However, when law enforcement makes a high-profile arrest or indictment, such as the recent accusation of the parties responsible for the 2014 Yahoo hack, it can serve as a harsh reminder to others that they too could be subject to criminal prosecution. It is also promising to see an increase in coordination between international law enforcement entities to stop attacks, such as the 2016 arrest of the ringleader of a global scamming network that was led by Interpol and Nigeria’s anti-fraud agency. These examples further indicate that the old concept of being anonymous and unable to be caught is no longer applicable when cybercriminals are on the cover of news articles or behind bars. This reminder may be enough to dissuade hackers from attempting similar crimes.

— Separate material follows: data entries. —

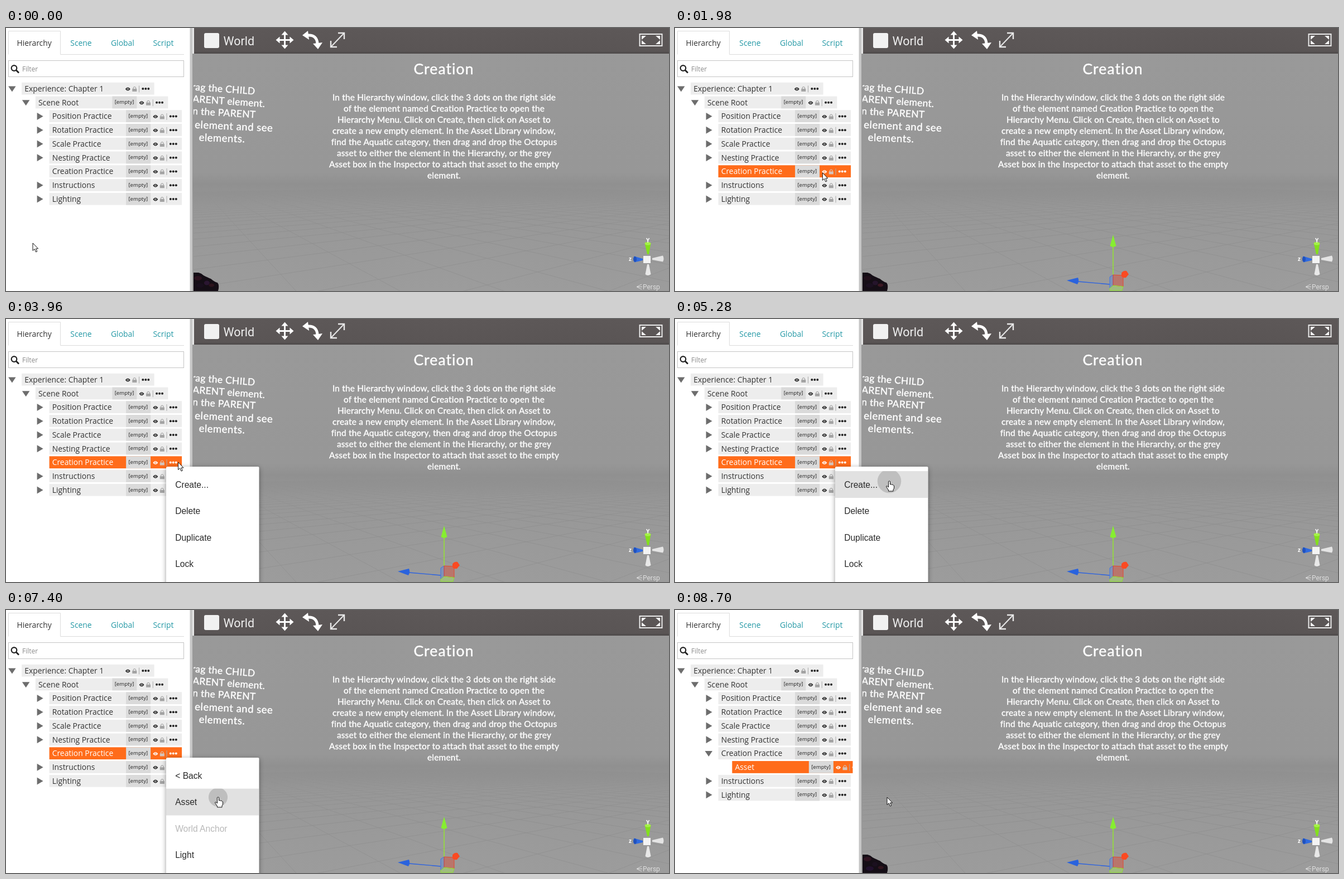
An HTML page that plays this animation: 1188 px wide and 472 px high, repeating every 8750 ms.

```html
<!DOCTYPE html>
<html lang="en">
<head>
<meta charset="utf-8">
<title>Creating an asset</title>
<style>
  html, body { margin: 0; width: 100%; height: 100%; overflow: hidden; background: #fff; }
  svg { display: block; width: 100%; height: 100%; }
  text { font: 13.9px "Open Sans", sans-serif; fill: #333; white-space: pre; }
  .tab { fill: #2398a5; }
  .bg { fill: #ededed; }
  .slot { fill: #dadada; }
  .row .tag { font-size: 9.6px; fill: #222; }
  .ink { fill: #222; }
  .lock { fill: #a3a3a3; stroke: #a3a3a3; }
  .on .bg { fill: #ff6c1a; }
  .on .name, .on .ink { fill: #fff; }
  .on .lock { fill: #d5c3ba; stroke: #d5c3ba; }
  .menu text { font: 15.6px "Liberation Sans", Arial, sans-serif; fill: #2b2b2b; }
  .menu .off { fill: #b9b9b9; }
  .sign text { font: 15.4px Lato, sans-serif; letter-spacing: .2px; fill: #fff; stroke: #fff; stroke-width: .4; }
  .sign .title { font-size: 26.5px; letter-spacing: 1.1px; }
  .sign .side { font-size: 18.5px; letter-spacing: .5px; }
  .sign .caps { font-size: 17.4px; letter-spacing: .3px; }
  .tip text { font-size: 11.6px; font-weight: 600; fill: #fff; }
</style>
</head>
<body>
<script>
const NS = 'http://www.w3.org/2000/svg';
function el(tag, attrs, parent, text) {
  const n = document.createElementNS(NS, tag);
  for (const k in attrs) n.setAttribute(k, attrs[k]);
  if (text) n.textContent = text;
  if (parent) parent.appendChild(n);
  return n;
}
const rect = (p, x, y, width, height, fill, more) => el('rect', { x, y, width, height, ...(fill && { fill }), ...more }, p);
const path = (p, d, fill, more) => el('path', { d, ...(fill && { fill }), ...more }, p);
const line = (p, d, stroke, w, more) => path(p, d, 'none', { stroke, 'stroke-width': w, ...more });
const label = (p, x, y, text, more) => el('text', { x, y, ...more }, p, text);
const group = (p, more) => el('g', more, p);
const show = (n, on) => n.setAttribute('visibility', on ? 'visible' : 'hidden');
const clamp = v => Math.max(0, Math.min(1, v));

const svg = el('svg', { viewBox: '0 0 1188 472', preserveAspectRatio: 'none' }, document.body);
const defs = el('defs', {}, svg);
function gradient(id, y1, y2, stops) {
  const g = el('linearGradient', { id, gradientUnits: 'userSpaceOnUse', x1: 0, x2: 0, y1, y2 }, defs);
  stops.forEach(([offset, color]) => el('stop', { offset, 'stop-color': color }, g));
}
function clip(id, x, y, w, h) {
  return rect(el('clipPath', { id }, defs), x, y, w, h);
}
gradient('sky', 46, 472, [[0, '#999'], [.5, '#979797'], [.55, '#909090'], [.64, '#979797'], [1, '#9c9c9c']]);
gradient('fade', 276, 360, [[0, '#000'], [.25, '#555'], [1, '#fff']]);
gradient('bar', 0, 46, [[0, '#5d5858'], [.9, '#5a5555'], [1, '#4c4848']]);
rect(el('mask', { id: 'haze', maskUnits: 'userSpaceOnUse', x: 334, y: 270, width: 854, height: 202 }, defs), 334, 270, 854, 202, 'url(#fade)');
clip('panelClip', 0, 0, 318.5, 472);
clip('sceneClip', 336, 46, 852, 426);
const itemClip = clip('itemClip', 287, 273, 166, 48);

/* 3D view */
rect(svg, 334, 46, 854, 426, 'url(#sky)');
const scene = group(svg, { 'clip-path': 'url(#sceneClip)' });

function floorGrid() {
  const yaw = .62, c = Math.cos(yaw), s = Math.sin(yaw), cell = .75, far = 30, near = 1.5;
  const view = (a, b) => [a * c - b * s, a * s + b * c];
  const put = ([x, z]) => (762 + 600 * x / z).toFixed(1) + ' ' + (270 + 600 / z).toFixed(1);
  const cut = (p, q) => {
    const k = (near - p[1]) / (q[1] - p[1]);
    return [p[0] + (q[0] - p[0]) * k, near];
  };
  let d = '';
  for (let i = -40; i <= 40; i++) {
    for (const swap of [false, true]) {
      const v = i * cell;
      let p = swap ? view(v, -far) : view(-far, v), q = swap ? view(v, far) : view(far, v);
      if (p[1] < near && q[1] < near) continue;
      if (p[1] < near) p = cut(p, q); else if (q[1] < near) q = cut(q, p);
      d += 'M' + put(p) + 'L' + put(q);
    }
  }
  line(scene, d, '#868686', .8, { mask: 'url(#haze)', opacity: .5 });
}
floorGrid();

const sign = group(scene, { class: 'sign' });
label(sign, 784.5, 83, 'Creation', { class: 'title', 'text-anchor': 'middle' });
[
  'In the Hierarchy window, click the 3 dots on the right side',
  'of the element named Creation Practice to open the',
  'Hierarchy Menu. Click on Create, then click on Asset to',
  'create a new empty element. In the Asset Library window,',
  'find the Aquatic category, then drag and drop the Octopus',
  'asset to either the element in the Hierarchy, or the grey',
  'Asset box in the Inspector to attach that asset to the empty',
  'element.'
].forEach((s, i) => label(sign, 785, 129.5 + i * 20.1, s, { 'text-anchor': 'middle' }));
[
  ['Drag the CHILD', 446, 119.5, 4.2, 'side caps'], ['the PARENT element.', 464, 142, 4, 'side caps'],
  ['on the PARENT', 447, 161.5, 3.4, 'side caps'], ['element and see', 478, 186, 2.6, 'side'], ['elements.', 428, 205.5, 2, 'side']
].forEach(([s, x, y, r, cls]) => label(sign, 0, 0, s, { class: cls, 'text-anchor': 'end', transform: `translate(${x} ${y}) rotate(${r})` }));

const creature = group(scene);
path(creature, 'M336 439H345Q350 440 354 444Q362 448 367 450Q374 456 379 457Q383 462 380 472H336Z', '#150e16');
const sheen = [['#3c1726', 344, 448, 7, 4], ['#2c1734', 359, 457, 5, 4], ['#431b25', 369, 462, 5, 3], ['#231230', 348, 463, 7, 4]]
  .map(([fill, cx, cy, rx, ry]) => el('ellipse', { cx, cy, rx, ry, fill }, creature));

const handles = group(scene);
line(handles, 'M785 445V392', '#93f01f', 1.3);
path(handles, 'M785 371L790.500 391Q785 395 779.500 391Z', '#86ee30');
line(handles, 'M779 460L722 455', '#2b62e0', 1.3);
path(handles, 'M702 453L722 448Q725 454 721 460Z', '#2a63dd');
path(handles, 'M779 447L785 443V462L779 467Z', '#5b87dc', { 'fill-opacity': .45, stroke: '#3f74e6' });
path(handles, 'M785 443L803 444V464L785 462Z', '#d8503c', { 'fill-opacity': .5, stroke: '#e3492e' });
path(handles, 'M779 467L785 462L803 464L801 471H779Z', '#a3dc62', { 'fill-opacity': .5, stroke: '#8fe32f' });
path(handles, 'M800 440Q803 435 809 436L813 442L808 448Q802 449 800 445Z', '#fb4a22');

// orientation widget
path(scene, 'M1144.500 386Q1150 382 1155.500 386L1152 406H1149Z', '#83e01d');
el('ellipse', { cx: 1150, cy: 387, rx: 5.5, ry: 2.8, fill: '#a5f04a' }, scene);
path(scene, 'M1125 409.500L1141 414V417L1126 420.500Z', '#2f6ae0');
el('ellipse', { cx: 1127, cy: 415, rx: 3, ry: 5, fill: '#2052bd' }, scene);
path(scene, 'M1158 413L1177 408.500Q1180 414 1177 419.500L1158 416Z', '#e4e4e4');
path(scene, 'M1149 424H1152L1155.500 442Q1150 446 1145.500 442Z', '#e8e8e8');
rect(scene, 1142, 409, 13, 13, '#f3f3f3');
const mark = { 'text-anchor': 'middle', style: 'font-size:10px;font-weight:700;fill:#fff' };
label(scene, 1150, 385, 'Y', mark);
label(scene, 1118.5, 418, 'z', mark);
label(scene, 1141, 469, 'Persp', { style: 'font:12px Roboto,sans-serif;fill:#dedede' });
line(scene, 'M1139 460L1130 464.500L1139 469M1131 464.500H1140', '#dedede', 1);

/* toolbar */
const bar = group(svg);
rect(bar, 337, 0, 851, 46, 'url(#bar)');
rect(bar, 355, 9, 27, 27, '#f1f1f1', { rx: 3 });
label(bar, 389.5, 30.5, 'World', { style: 'font:21.5px Roboto,sans-serif;fill:#eee' });
const moveIcon = group(bar, { transform: 'translate(499.500 21.500)' });
for (let a = 0; a < 360; a += 90) {
  path(moveIcon, 'M-1.500 0V-9H-6L0-16L6-9H1.500V0Z', '#fff', { transform: `rotate(${a})` });
}
line(bar, 'M541 13Q557 12 558 28', '#fff', 5);
path(bar, 'M531 13L541 5L543 21ZM559 38L550 28L567 26Z', '#fff');
line(bar, 'M583 33L605 10', '#e8e8e8', 2);
line(bar, 'M595 9H606V20M582 23V34H593', '#e8e8e8', 2.4);
rect(bar, 1135.5, 11, 40, 21, 'none', { stroke: '#e9e9e9', 'stroke-width': 2 });
path(bar, 'M1139 14H1147L1139 21ZM1172 14H1164L1172 21ZM1139 29H1147L1139 22ZM1172 29H1164L1172 22Z', '#f2f2f2');

/* left panel */
const panel = group(svg);
rect(panel, 329.5, 0, 4.5, 472, '#c6c6c6');
rect(panel, 334, 0, 3, 46, '#e6e6e6');
line(panel, 'M4.500 47.500V5.500H97.500V47.500H319', '#dcdcdc', 1);
label(panel, 19.5, 31.5, 'Hierarchy');
[['Scene', 115.3], ['Global', 188], ['Script', 263.5]].forEach(([s, x]) => label(panel, x, 31.5, s, { class: 'tab' }));
rect(panel, 4.5, 58.5, 314, 29, '#fff', { stroke: '#c4c4c4' });
el('circle', { cx: 14.5, cy: 72, r: 4.8, fill: 'none', stroke: '#222', 'stroke-width': 2.2 }, panel);
line(panel, 'M18 75.500L23 80.500', '#222', 2.8);
label(panel, 29, 78, 'Filter', { style: 'font-size:12px;fill:#8a8a8a' });

const PITCH = 24.75, tree = group(panel, { 'clip-path': 'url(#panelClip)' });
function makeRow(name, level, empty = true) {
  const g = group(tree, { class: 'row' }), x = 28.1 + level * PITCH;
  rect(g, x, -11.2, 237.5, 21.8, null, { class: 'bg' });
  label(g, x + 5.1, 4.8, name, { class: 'name' });
  if (empty) {
    rect(g, x + 137.5, -11.2, 44, 21.8, null, { class: 'slot' });
    label(g, x + 159.2, 2.6, '[empty]', { class: 'tag', 'text-anchor': 'middle' });
  }
  const icons = group(g, { transform: `translate(${x + .2} .500)` });
  path(icons, 'M185.500 0Q190-6 194.500 0Q190 6 185.500 0Z', null, { class: 'ink' });
  el('circle', { cx: 190, cy: 0, r: 1.8, class: 'bg' }, icons);
  el('circle', { cx: 190, cy: 0, r: 1, class: 'ink' }, icons);
  rect(icons, 198, -.5, 8, 5, null, { class: 'lock', 'stroke-width': 0 });
  path(icons, 'M199.700 0V-2Q202-6 204.300-2V0', null, { class: 'lock', 'stroke-width': 1.2, 'fill-opacity': 0 });
  rect(icons, 209.7, -6, 1, 12, '#aaa');
  for (const cx of [217, 222, 227]) el('circle', { cx, cy: -.5, r: 2, class: 'ink' }, icons);
  const closed = path(g, `M${x - 22} -6.500V6.500L${x - 11} 0Z`, '#6d6d6d');
  const open = path(g, `M${x - 24} -4.500H${x - 10.5}L${x - 17.2} 5.500Z`, '#6d6d6d');
  return {
    g,
    place(i) { g.setAttribute('transform', `translate(0 ${109 + i * PITCH})`); },
    arrow(state) { show(closed, state === 'closed'); show(open, state === 'open'); }
  };
}
const rows = [
  makeRow('Experience: Chapter 1', 0, false), makeRow('Scene Root', 1),
  ...['Position', 'Rotation', 'Scale', 'Nesting', 'Creation'].map(s => makeRow(s + ' Practice', 2)),
  makeRow('Instructions', 2), makeRow('Lighting', 2)
];
rows.forEach((r, i) => { r.place(i); r.arrow(i < 2 ? 'open' : 'closed'); });
const creation = rows[6], asset = makeRow('Asset', 3);
asset.place(7);
asset.arrow('none');

const tip = group(svg, { class: 'tip' });
path(tip, 'M81 201H212Q215 201 215 204V231Q215 234 212 234H154L146.500 241.500L139 234H81Q78 234 78 231V204Q78 201 81 201Z', '#222', { stroke: '#222' });
label(tip, 146.3, 222, 'Creation Practice', { 'text-anchor': 'middle' });

/* context menu */
const menu = group(svg, { class: 'menu' });
rect(menu, 287, 265, 166.5, 220, '#fff', { rx: 2, style: 'filter:drop-shadow(0 2px 4px rgba(0,0,0,.4))' });
const hover = rect(menu, 287, 273, 166, 48, '#e1e1e1');
const ripple = el('circle', { fill: '#000', 'clip-path': 'url(#itemClip)' }, menu);
const [mainItems, createItems] = [['Create...', 'Delete', 'Duplicate', 'Lock'], ['< Back', 'Asset', 'World Anchor', 'Light']].map(list => {
  const g = group(menu);
  list.forEach((s, i) => label(g, 303.2, 302.5 + i * 47.6, s, { class: s === 'World Anchor' ? 'off' : '' }));
  return g;
});

/* pointers */
const outline = { stroke: '#111', 'stroke-width': 1, 'stroke-linejoin': 'round' };
const cursors = {
  arrow: path(svg, 'M0 0V13.500L3.200 10.700L5.500 16L7.800 15L5.500 10H9.600Z', '#fff', outline),
  move: path(svg, 'M0-8.500L3-5H1V-1H5V-3L8.500 0L5 3V1H1V5H3L0 8.500L-3 5H-1V1H-5V3L-8.500 0L-5-3V-1H-1V-5H-3Z', '#fff', outline),
  hand: path(svg, 'M-1.500 .500Q0-1 1.500 .500V6L3 5.500L4.500 6.500L6 6L7.300 7.500L8.500 8V13L7 15V18H-1.500V16L-5.500 10Q-5.500 8-3.500 9L-1.500 11Z', '#fff', outline)
};
const track = [
  [0, 48, 386], [120, 48, 386], [660, 187, 265], [1500, 187, 265], [2300, 306, 257], [2900, 306, 257], [3300, 308.5, 257],
  [3960, 308.5, 257], [4300, 384, 291], [6459, 384, 291], [6460, 384, 309], [6800, 380, 336], [8750, 380, 336]
];
function pointer(t) {
  const i = track.findIndex(k => k[0] > t), [t0, x0, y0] = track[i - 1], [t1, x1, y1] = track[i];
  const u = (t - t0) / (t1 - t0), e = u * u * (3 - 2 * u);
  return [x0 + (x1 - x0) * e, y0 + (y1 - y0) * e];
}

const SELECT = 1000, MENU_IN = 3050, CLICKS = [5230, 7360], MENU_OUT = 7470, ADDED = 7540, ASSET_ON = 8250;

function draw(t) {
  const [x, y] = pointer(t);
  const menuOn = t >= MENU_IN && t < MENU_OUT + 130, added = t >= ADDED;
  const overLabel = x > 78 && x < 215 && y > 98 && y < 318;

  creation.g.setAttribute('class', t >= SELECT && t < ASSET_ON ? 'row on' : 'row');
  creation.g.setAttribute('opacity', t >= 720 && t < SELECT ? .55 : 1);
  creation.arrow(added ? 'open' : 'none');
  asset.g.setAttribute('class', t >= ASSET_ON ? 'row on' : 'row');
  show(asset.g, added);
  rows[7].place(added ? 8 : 7);
  rows[8].place(added ? 9 : 8);
  show(handles, t >= SELECT);
  tip.setAttribute('opacity', overLabel ? clamp((t - 640) / 100) : 0);

  show(menu, menuOn);
  const grow = clamp((t - MENU_IN) / 200), s = .8 + .2 * (1 - (1 - grow) ** 3);
  menu.setAttribute('opacity', menuOn ? grow * (1 - clamp((t - MENU_OUT) / 130)) : 0);
  menu.setAttribute('transform', `translate(287 265) scale(${s}) translate(-287 -265)`);
  const overMenu = menuOn && x > 287 && x < 453 && y > 265;
  const top = y < 321 ? 273 : 320.6;
  hover.setAttribute('y', top);
  hover.setAttribute('opacity', overMenu && y > 273 ? 1 : 0);
  itemClip.setAttribute('y', top);
  const click = CLICKS.find(c => t >= c && t < c + 240), p = click ? (t - click) / 240 : 0;
  ripple.setAttribute('cx', x);
  ripple.setAttribute('cy', y);
  ripple.setAttribute('r', 100 * p);
  ripple.setAttribute('opacity', click ? .16 * (1 - p * p) : 0);
  mainItems.setAttribute('display', t < 5320 ? 'inline' : 'none');
  createItems.setAttribute('display', t < 5320 ? 'none' : 'inline');

  sheen.forEach((e, i) => {
    e.setAttribute('transform', `translate(${Math.sin(t / 260 + i * 2)} ${Math.cos(t / 310 + i)})`);
    e.setAttribute('opacity', .6 + .3 * Math.sin(t / 400 + i * 1.7));
  });

  const kind = overMenu ? 'hand' : overLabel ? 'move' : 'arrow';
  for (const k in cursors) {
    show(cursors[k], k === kind);
    cursors[k].setAttribute('transform', `translate(${x} ${y})`);
  }
}

const start = performance.now();
function tick() {
  draw((performance.now() - start) % 8750);
  requestAnimationFrame(tick);
}
tick();
</script>
</body>
</html>
```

Make hacking more costly. Hacking can be expensive, time-consuming work. Many attackers are put off by the possibility that they may spend countless hours of their lives developing a singular botnet or malicious website, only to have it stopped immediately. At the ecosystem level, the continued prevalence of taking down botnets and disrupting hacking organizations is a strong deterrence for those trying to exploit these vulnerabilities. Rebuilding servers requires time, effort and money for cybercriminals, many of whom may no longer wish to put in the level of work that it would take to get their activities back up and running. Hence there is usually a lot of leveraging of botnets that have already had a least one successful attack through repeat attacks at different sites or small modifications to it.

While it’s certainly plausible that more attacks may come in their place, the disruption could be significant enough to slow the hackers down and make their chosen line of work more costly. By stopping these activities in their tracks, especially those working on a large scale, it could discourage other hackers from developing similar tools, or repeating their previous attacks. As an example, there are efforts underway to do network-level botnet command and control infiltration.

Harden infrastructure. A common practice among cybercriminals is a reconnaissance phase, in which hackers do broad scans for systems that appear to be vulnerable. Implementing strong safeguards to make your organization appear secure is a key way to deter the economically-minded hackers who are looking for a quick payday. If you have strong security practices in place, you will look like a much less attractive target to the cybercriminals, who will likely choose to focus their efforts elsewhere in the hopes of targeting a more easily accessible option. Hardening includes efforts such as being diligent in upgrading software and hardware patches for known Common Vulnerabilities and Exposures (CVEs).

De-value data. Many hackers these days choose to focus their efforts on accumulating data that may be useful down the road – whether to exploit, sell or otherwise leverage the information they obtained through illegal means. However, if the data they are looking to acquire becomes much less valuable, they won’t be as motivated to acquire it.

For example, the payments industry has started cutting down on card-present credit card fraud with the introduction of EMV chips. Each time an EMV card is used for payment, the chip in the card creates a unique transaction code that cannot be used again. This means that if a hacker were to steal the chip information from a specific point of sale terminal, that transaction number would not be able to be used again, making it useless to attackers. This has made credit card information much less valuable to acquire, as it is almost impossible to reuse the information.

Similarly, two-factor authentication has made passwords less of a target for hackers – without the second authentication method, such as an individual’s cell phone, having a user’s password is virtually useless. Identifying methods such as these to lessen the allure of certain types of data is a great way to deter hackers from targeting your valuable information.

While there is no singular solution for stopping hackers in their tracks, by implementing a few of these measures, we can work to put an end to the real incentives that exist for hackers today. By removing the allure of hacking, we can hopefully incentivize cybercriminals to instead use their skills in a positive way, to benefit not only themselves but also the greater good.